## Work instruction
Where in the entries below does "window" appear? Copy every line that has it.
===== Given data
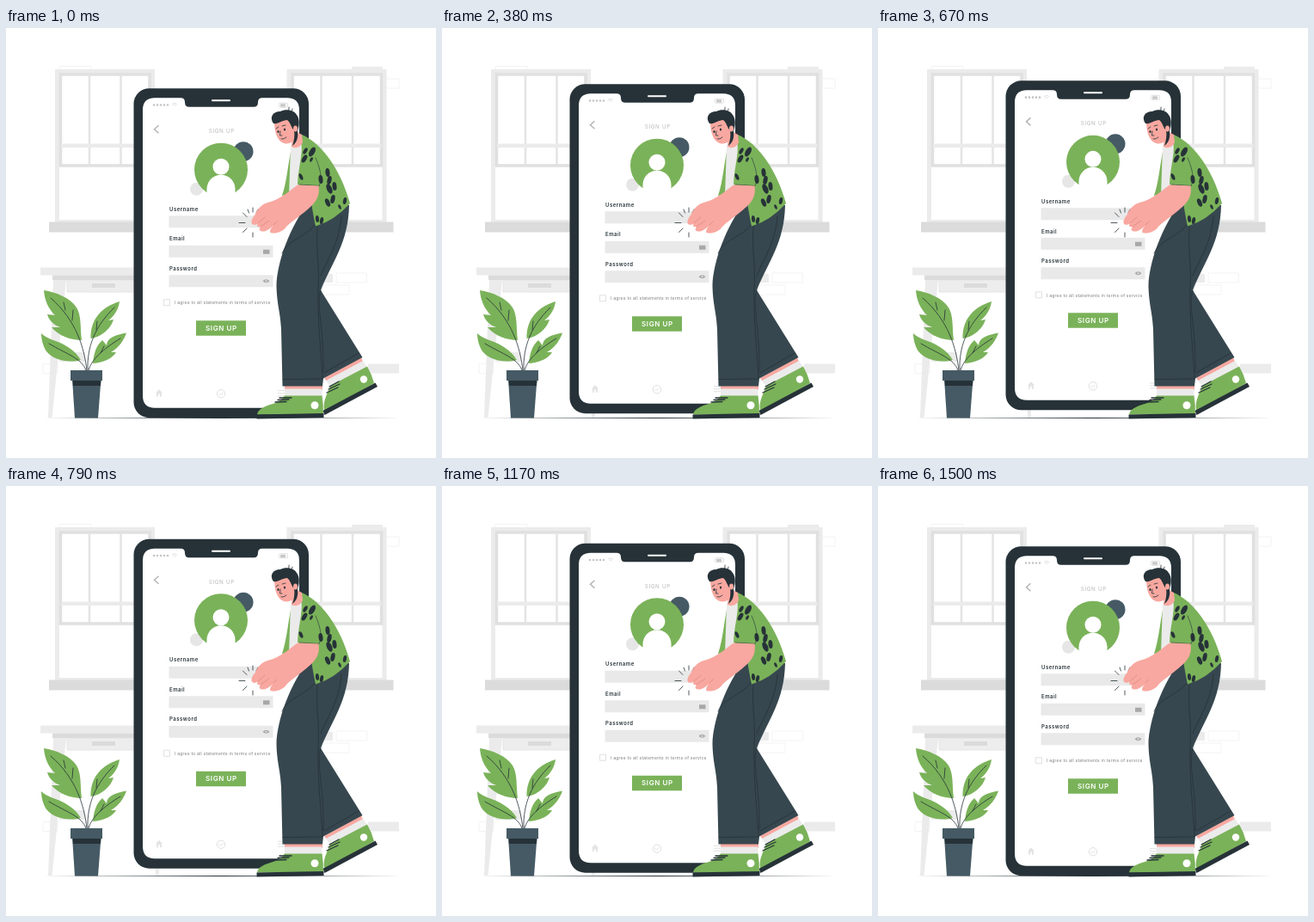
These frames come from a looping animation (500 by 500 pixels, 1.54 s). An HTML page:

```html
<!DOCTYPE html>
<html lang="en">
<head>
<meta charset="utf-8">
<title>Sign up</title>
<style>
  html, body { margin: 0; width: 100%; height: 100%; overflow: hidden; background: #fff; }
  svg { display: block; width: 100%; height: 100%; }
  text { font-family: Inter, sans-serif; }
  .green { fill: #7ab259; }
  .dark { fill: #263238; }
  .slate { fill: #37474f; }
  .blue { fill: #455a64; }
  .skin { fill: #f8a8a0; }
  .pale { fill: #ebebeb; }
  .grey { fill: #dbdbdb; }
  .line { fill: none; stroke: #263238; stroke-width: .8; stroke-linecap: round; stroke-linejoin: round; }
  .lace { stroke-width: 1.3; }
  .fold { stroke-width: .6; }
  .knuckle { stroke: #d67f73; stroke-width: .6; }
  .thin { fill: none; stroke: #f0f0f0; stroke-width: .8; }
  .icon { fill: none; stroke: #e0e0e0; stroke-width: 1; }
  .label { font-size: 6px; font-weight: 600; letter-spacing: .5px; fill: #263238; }
</style>
</head>
<body>
<svg viewBox="0 0 500 500">
  <defs>
    <g id="window">
      <path class="pale" fill-rule="evenodd" d="M57 48H173V227H57ZM62 53V223H168V53Z"/>
      <path fill="none" stroke="#e0e0e0" stroke-width="3.5" d="M63.5 160V54H167V160Z"/>
      <path fill="none" stroke="#e4e4e4" stroke-width="2.5" d="M97 54V159M133.500 54V159"/>
      <path class="pale" d="M64 134.500H167V139H64Z"/>
      <path class="grey" d="M50 225.500H181V237.500H50Z"/>
    </g>
  </defs>

  <g id="room">
    <use href="#window"/>
    <use href="#window" x="269.500"/>
    <path class="pale" d="M402 45H438V48H402ZM421 390.500H457V401.500H421Z"/>
    <path class="thin" d="M62 48V44.500H99V48M442 59H457V70H442M384 285H419.500V296H384ZM367 299H399V310H367ZM43 390.500H60V401.500H43Z"/>
    <path class="pale" d="M366 286H380V296H366Z"/>
    <path class="pale" d="M55 293H70L53.500 453H49ZM165 293H178V453H174ZM40 278.500H160V287.500H40ZM62 377H92V388H62Z"/>
    <path fill="#ededed" stroke="#e4e4e4" d="M71 293H160V307H71Z"/>
    <path class="grey" d="M54 287.500H160V293H54ZM100 297H127V302H100Z"/>
  </g>

  <g id="plant">
    <path class="green" d="M44 305C58 307 75 314 82 325C88 335 86 347 88 363C76 363 61 358 53 348L63 348C55 345 50 340 48 333L57 334C49 326 45 317 44 305Z
      M132 318C112 324 98 338 98.500 361C112 359 122 349 125 339L119 340C127 334 131 326 132 318Z
      M140 354.500C126 357 117 361 117 369L112 363C104 370 102 380 101 390C114 389 124 384 128 377L122 377C132 371 137 363 140 354.500Z
      M41 355C47 362 60 363 72 371C80 376 84 381 87 386C72 390 55 386 47 376C43 370 41 362 41 355Z"/>
    <path class="line" d="M94 398C91 372 82 340 52 314M95 398C94 370 104 346 126 325M96 398C99 386 113 373 133 361M93 398C88 384 72 380 50 367M77 340L78 328M69 328L67 319M105 351L106 341M110 378L114 370"/>
    <path class="blue" d="M77 408H110.500L107 453.500H80Z"/>
    <path class="dark" d="M77.500 409H110.500L110 416H78Z"/>
    <path class="blue" d="M75 398H112V410H75Z"/>
  </g>
  <path class="dark" d="M43 453.500L250 453L460 453.500L250 454Z"/>

  <g id="phone">
    <rect class="dark" x="148.500" y="70" width="203.500" height="383" rx="18"/>
    <path fill="#fff" d="M173 81H203Q208 81 208 86Q208 91.500 213 91.500H288Q293 91.500 293 86Q293 81 298 81H327Q341 81 341 95V427Q341 441.500 327 441.500H173Q159 441.500 159 427V95Q159 81 173 81Z"/>
    <path stroke="#fff" stroke-width="2" stroke-linecap="round" d="M240 84H260"/>
    <path stroke="#c4c4c4" stroke-width="2.600" stroke-linecap="round" stroke-dasharray="0 4" d="M172 89.300H188.500"/>
    <path class="icon" d="M193 88.500Q196 85.500 199 88.500M194.500 90Q196 88.500 197.500 90"/>
    <path fill="#c8c8c8" d="M319 88H325V91.500H319Z"/>
    <rect class="icon" x="317.500" y="87" width="10" height="5" rx="1"/>
    <path fill="none" stroke="#b5b5b5" stroke-width="1.500" d="M177.500 113L172.500 117.500L177.500 122"/>
    <text x="250.800" y="121.800" font-size="6.300" letter-spacing=".65" text-anchor="middle" fill="#b8b8b8">SIGN UP</text>

    <circle class="blue" cx="276" cy="143.500" r="11.500"/>
    <circle fill="#e6e6e6" cx="221.500" cy="187" r="7.500"/>
    <circle class="green" cx="250" cy="164.500" r="31"/>
    <circle fill="#fff" cx="250" cy="161" r="9.500"/>
    <path fill="#fff" d="M233.500 196V187A16.500 16.500 0 0 1 266.500 187V196Z"/>

    <path fill="#e9e9e9" d="M189.500 218H310.500V232H189.500ZM189.500 252.500H310.500V266.500H189.500ZM189.500 287H310.500V301H189.500Z"/>
    <text class="label" x="190" y="212.700">Username</text>
    <text class="label" x="190" y="247.200">Email</text>
    <text class="label" x="190" y="281.700">Password</text>
    <path fill="#a8a8a8" d="M299 257.500H306.500V262.500H299ZM298.500 294Q302.500 290 306.500 294Q302.500 298 298.500 294Z"/>
    <circle cx="302.500" cy="294" r="1" fill="#e9e9e9"/>
    <path class="icon" d="M183.500 315.500H190.500V322.500H183.500Z"/>
    <text x="196" y="321.200" font-size="5" letter-spacing=".22" fill="#7d7d7d">I agree to all statements in terms of service</text>
    <path class="green" d="M221 340H279V357.500H221Z"/>
    <text x="250.400" y="351.700" font-size="8" font-weight="600" letter-spacing=".6" text-anchor="middle" fill="#fff">SIGN UP</text>

    <path fill="#e4e4e4" d="M174 424L178 420L182 424H181V428.500H179V425.500H177V428.500H175V424Z"/>
    <circle class="icon" cx="250" cy="425" r="4.700"/>
    <path class="icon" d="M247.500 424.500L249.500 426.500L252.500 423.500M316 421.500H325M316 424.500H325M316 427.500H325"/>
  </g>

  <path class="line" d="M287 209V214M287 238V243M271 226.500H278M275.500 215L280 219.500M275.500 237.500L280 233M299 214L295 218M293 211L291 215M281 211L282.500 215"/>

  <g id="man">
    <!-- far leg and shoe -->
    <path class="skin" d="M370 407L413 383L415 388L373 411Z"/>
    <path class="pale" d="M372 410L415 387L420 394L377 417Z"/>
    <path class="green" d="M370 445C368 432 375 424 377 416L420 393.500Q425 402 428 413L371 446Z"/>
    <path class="dark" d="M368.500 445L429.500 412.500L432 417L370.500 450Z"/>
    <circle cx="416" cy="408.500" r="4.200" fill="#fff"/>
    <path class="line lace" d="M376 417L387 411M375 420L388 414M373 424L386 418"/>
    <!-- near shoe -->
    <path class="skin" d="M324 416H368V421H324Z"/>
    <path class="pale" d="M324 419.500H367.500V429H324Z"/>
    <path class="green" d="M292 449.500C293 443 300 440 312 436.500C318 434 322 431 324 427.500H367.500Q369 437 369 449Z"/>
    <path class="dark" d="M291.500 449.500L369.500 448V453L291.500 454.500Z"/>
    <circle cx="359" cy="438.700" r="4.500" fill="#fff"/>
    <path class="line lace" d="M318 430H332M316 432.500L329 432M313 435L326 434.500"/>
    <!-- trousers -->
    <path class="slate" d="M352 203C331 229 315 272 314.500 300C315 322 319 330 320 350L321.500 416.500H368L369 407.500L414.500 383L366 305C380 270 398 250 399 206Z"/>
    <path class="line" d="M359 229C349 243 326 247 321 262M362 231C360 258 365 278 363 302C362 340 366 370 368 407M366 305C360 320 370 350 369 400M322 408.500L368 408M370 401L410 378M390 219C388 250 372 272 366 288"/>
    <!-- shirt -->
    <path class="green" d="M333 135C328 155 327 178 321 195L332 193L340 140Z"/>
    <path class="pale" d="M331 136L345 133L341 184L329 196Z"/>
    <path class="green" d="M344 124C367 134 389 164 400 204Q382 224 360 230.500C358 220 355 208 354 190L339 181.500C340 160 346 145 343 132Z"/>
    <g id="spots" class="dark"></g>
    <path class="line fold" d="M341 182L364 183.500C369 175 364 160 360 151"/>
    <!-- arm and hand -->
    <path class="skin" d="M339 182.500L363.500 183.500C365 193 362 200 356 206C346 216 333 224 326 231C322 237 313 240 307.500 238C306 235 309 232 311 229C306 235 301 237 298 236.500C294 236 294 234 296 231C292 232 291 230 293 227C290 230 286 229 285.500 226.500C285 223 288 219 290 216.500C293 209 299 204 306 202.500C319 199 329 190 339 182.500Z"/>
    <path class="line knuckle" d="M293 227L301 220M296 231L306 224M311 229L315 225"/>
    <!-- head -->
    <path class="skin" d="M333 118L344 124L345 133Q340 142 332 138Z"/>
    <path class="skin" d="M312 108C312 122 316 134 326 134.500C334 135 339 126 339 113L330 104Z"/>
    <path class="dark" d="M311 111C306 104 310 97 319 97C326 93 336 96 338 101C342 106 341 114 339 120C340 128 338 133 333 137C335 131 336 125 335 119C332 117 331 110 327 107C321 107 317 112 311 111Z"/>
    <ellipse class="skin" cx="336.500" cy="117" rx="2.500" ry="3.500"/>
    <path class="line" d="M329 92Q328 96 330 99M333 94L332 98M314 117L317 115M321 114L325 113M319 120L318.500 125L321 125M320 129Q323 130 326 127"/>
    <ellipse class="dark" cx="316.500" cy="120.500" rx="1.100" ry="1.600"/>
    <ellipse class="dark" cx="324" cy="118" rx="1.100" ry="1.600"/>
  </g>
</svg>
<script>
  const phone = document.getElementById('phone');
  const LOOP = 1540, STEP = 41.66;
  const FLOAT = 1500, TOP_TIME = 715, TOP = -9.3, TRAVEL = 10;

  // Shirt pattern: x, y, long radius
  const spots = [[356, 144, 6], [348, 143, 4], [347, 152, 5], [355, 153, 3], [374, 168, 5],
    [376, 177, 5], [376, 187, 6], [382, 184, 5], [380, 199, 5], [374, 203, 5], [366, 176, 5],
    [394, 201, 4], [343, 173, 4], [362, 222, 4], [367, 224, 4], [388, 208, 3]];
  document.getElementById('spots').innerHTML = spots.map(([x, y, r], i) =>
    `<ellipse rx="${r * 0.5}" ry="${r}" transform="translate(${x} ${y}) rotate(${y < 160 ? 30 : i % 3 * 18 - 24})"/>`).join('');

  // The phone floats up and down at constant speed, stepped at 24 fps.
  function draw(now) {
    const t = Math.floor((now % LOOP + 2) / STEP) * STEP;
    const away = Math.abs(t - TOP_TIME);
    const y = TOP + TRAVEL * Math.min(away, FLOAT - away) / (FLOAT / 2);
    phone.setAttribute('transform', `translate(0 ${y})`);
    requestAnimationFrame(draw);
  }
  draw(performance.now());
</script>
</body>
</html>
```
==========
## Solution to the exercise
    <g id="window">
    <use href="#window"/>
    <use href="#window" x="269.500"/>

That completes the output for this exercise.